Rabbi Nicole Auerbach writes, “There are [certain moments] in which it is possible to feel fear and reverence and awe in one single, combined inner experience.” Imagine standing on the very edge of an immense canyon and looking down into the vast expanse, while also appreciating the magnificent colors and rock striations, and also considering a time hundreds of thousands of years prior when the river on the canyon floor first began to carve out the chasm before you. “Wouldn’t one feel dread at the sheer drop into the yawning abyss, along with astonishment at the spectacular and colorful vista, and also a sense of awe at the divine majesty which permeates our magnificent world?” 

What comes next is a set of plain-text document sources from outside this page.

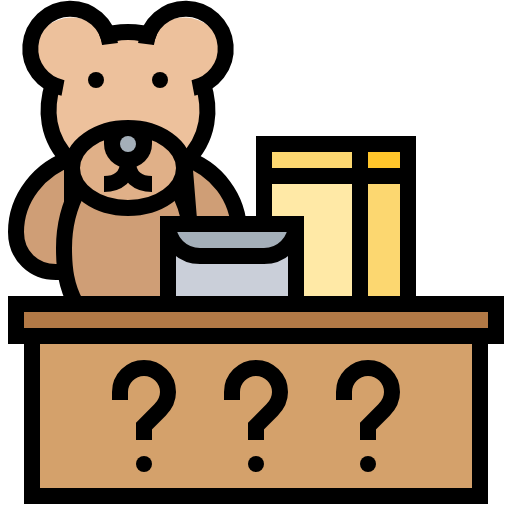
<!DOCTYPE html>
<html lang="en">
<head>
<meta charset="utf-8">
<title>Mystery prize counter</title>
<style>
:root {
  --ink: #000;
  --paper: #fff;
  --fur-light: #edc19c;
  --fur-muzzle: #e0b088;
  --fur-dark: #cf9e76;
  --steel: #a4afb9;
  --envelope: #cacfd9;
  --box-front: #ffe9a6;
  --box-side: #fcd770;
  --box-corner: #ffc52b;
  --counter-top: #b27946;
  --counter-front: #d4a16b;
}
html, body { margin: 0; background: var(--paper); overflow: hidden; }
svg { display: block; width: 512px; height: 512px; }
.outlined { stroke: var(--ink); stroke-width: 16; }
.line { fill: none; stroke: var(--ink); stroke-width: 16; }
.ink { fill: var(--ink); }
.fur-light { fill: var(--fur-light); }
.fur-muzzle { fill: var(--fur-muzzle); }
.fur-dark { fill: var(--fur-dark); }
.steel { fill: var(--steel); }
.envelope { fill: var(--envelope); }
.box-front { fill: var(--box-front); }
.box-side { fill: var(--box-side); }
.box-corner { fill: var(--box-corner); }
.counter-top { fill: var(--counter-top); }
.counter-front { fill: var(--counter-front); }
</style>
</head>
<body>
<svg viewBox="0 0 512 512" role="img" aria-label="Teddy bear, envelope and box on a counter with three question marks">
  <defs>
    <g id="question-mark">
      <path class="line" d="M-24 400V392A24 24 0 0 1 24 392C24 399 21 405 16 410L0 426V440"/>
      <circle class="ink" cy="464" r="8"/>
    </g>
  </defs>

  <g id="box">
    <rect class="box-front" x="264" y="176" width="96" height="128"/>
    <rect class="box-side" x="264" y="144" width="96" height="32"/>
    <rect class="box-corner" x="360" y="144" width="48" height="32"/>
    <rect class="box-side" x="360" y="176" width="48" height="128"/>
    <path class="line" d="M264 304V144H408V304M264 176H408M360 144V304"/>
  </g>

  <g id="bear">
    <path class="fur-dark outlined" d="M72 158C40 168 16 198 16 232C16 256 34 272 56 272H72Z"/>
    <path class="fur-dark outlined" d="M184 158C216 168 239 198 239 232H190Z"/>
    <path class="fur-dark outlined" d="M76 304C66 286 64 268 64 248C64 226 69 206 79 188H177C184 200 188 212 190 226V304Z"/>
    <path class="fur-light" d="M60 88C50 82 32 76 32 56A40 40 0 0 1 108 40Q128 28 148 40A40 40 0 0 1 224 56C224 76 206 82 196 88Q216 118 184 160H72Q40 118 60 88Z"/>
    <path class="line" d="M63 88A40 40 0 1 1 110 44M146 44A40 40 0 1 1 193 88"/>
    <path class="line" d="M100 37Q128 27 156 37M53 84C45 108 46 138 71 162M203 84C211 108 210 138 185 162"/>
    <ellipse class="fur-muzzle outlined" cx="128" cy="168" rx="56" ry="40"/>
    <circle class="ink" cx="96" cy="80" r="8"/>
    <circle class="ink" cx="160" cy="80" r="8"/>
    <path class="ink" d="M104 136L112 126H144L152 136V144A24 24 0 0 1 104 144Z"/>
    <circle class="steel" cx="128" cy="144" r="8"/>
    <path class="line" d="M104 184C118 184 128 176 128 162C128 176 138 184 152 184"/>
  </g>

  <g id="envelope">
    <rect class="envelope outlined" x="168" y="224" width="128" height="80"/>
    <path class="steel outlined" d="M168 224H296C296 242 282 256 264 256H200C182 256 168 242 168 224Z"/>
  </g>

  <g id="counter">
    <rect class="counter-front outlined" x="32" y="336" width="448" height="160"/>
    <rect class="counter-top outlined" x="16" y="304" width="480" height="32"/>
    <rect class="counter-top" x="24" y="312" width="464" height="16"/>
    <use href="#question-mark" x="144"/>
    <use href="#question-mark" x="256"/>
    <use href="#question-mark" x="368"/>
  </g>
</svg>
</body>
</html>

Certain situations or experiences in our lives readily evoke this multi-faceted sense of awe without any personal effort. However, it is also possible to cultivate the capacity to experience awe in our daily lives, not by seeking out the spectacular but by learning to see the spectacular in everything. During the month of Elul, these final weeks and days prior to the start of a New Year provide us an ideal window of time in which to train our hearts and souls to be open to these awesome possibilities.

In his book This is Real and You are Completely Unprepared, Rabbi Alan Lew writes, “We remember that on Rosh Hashanah, we ‘will stand before God.’  What will God see on that day? What will you see or experience?” These days of spiritual preparation are intended to remind us that we can experience a good deal more awe than we ordinarily might, but only to the degree that we are truly awake, only in proportion to the time and energy we devote to our personal spiritual awareness and growth. As the shofar sounds throughout the month of Elul, may it open our hearts to the possibility and experience of awe in our lives. 

Sat, December 10 2022 16 Kislev 5783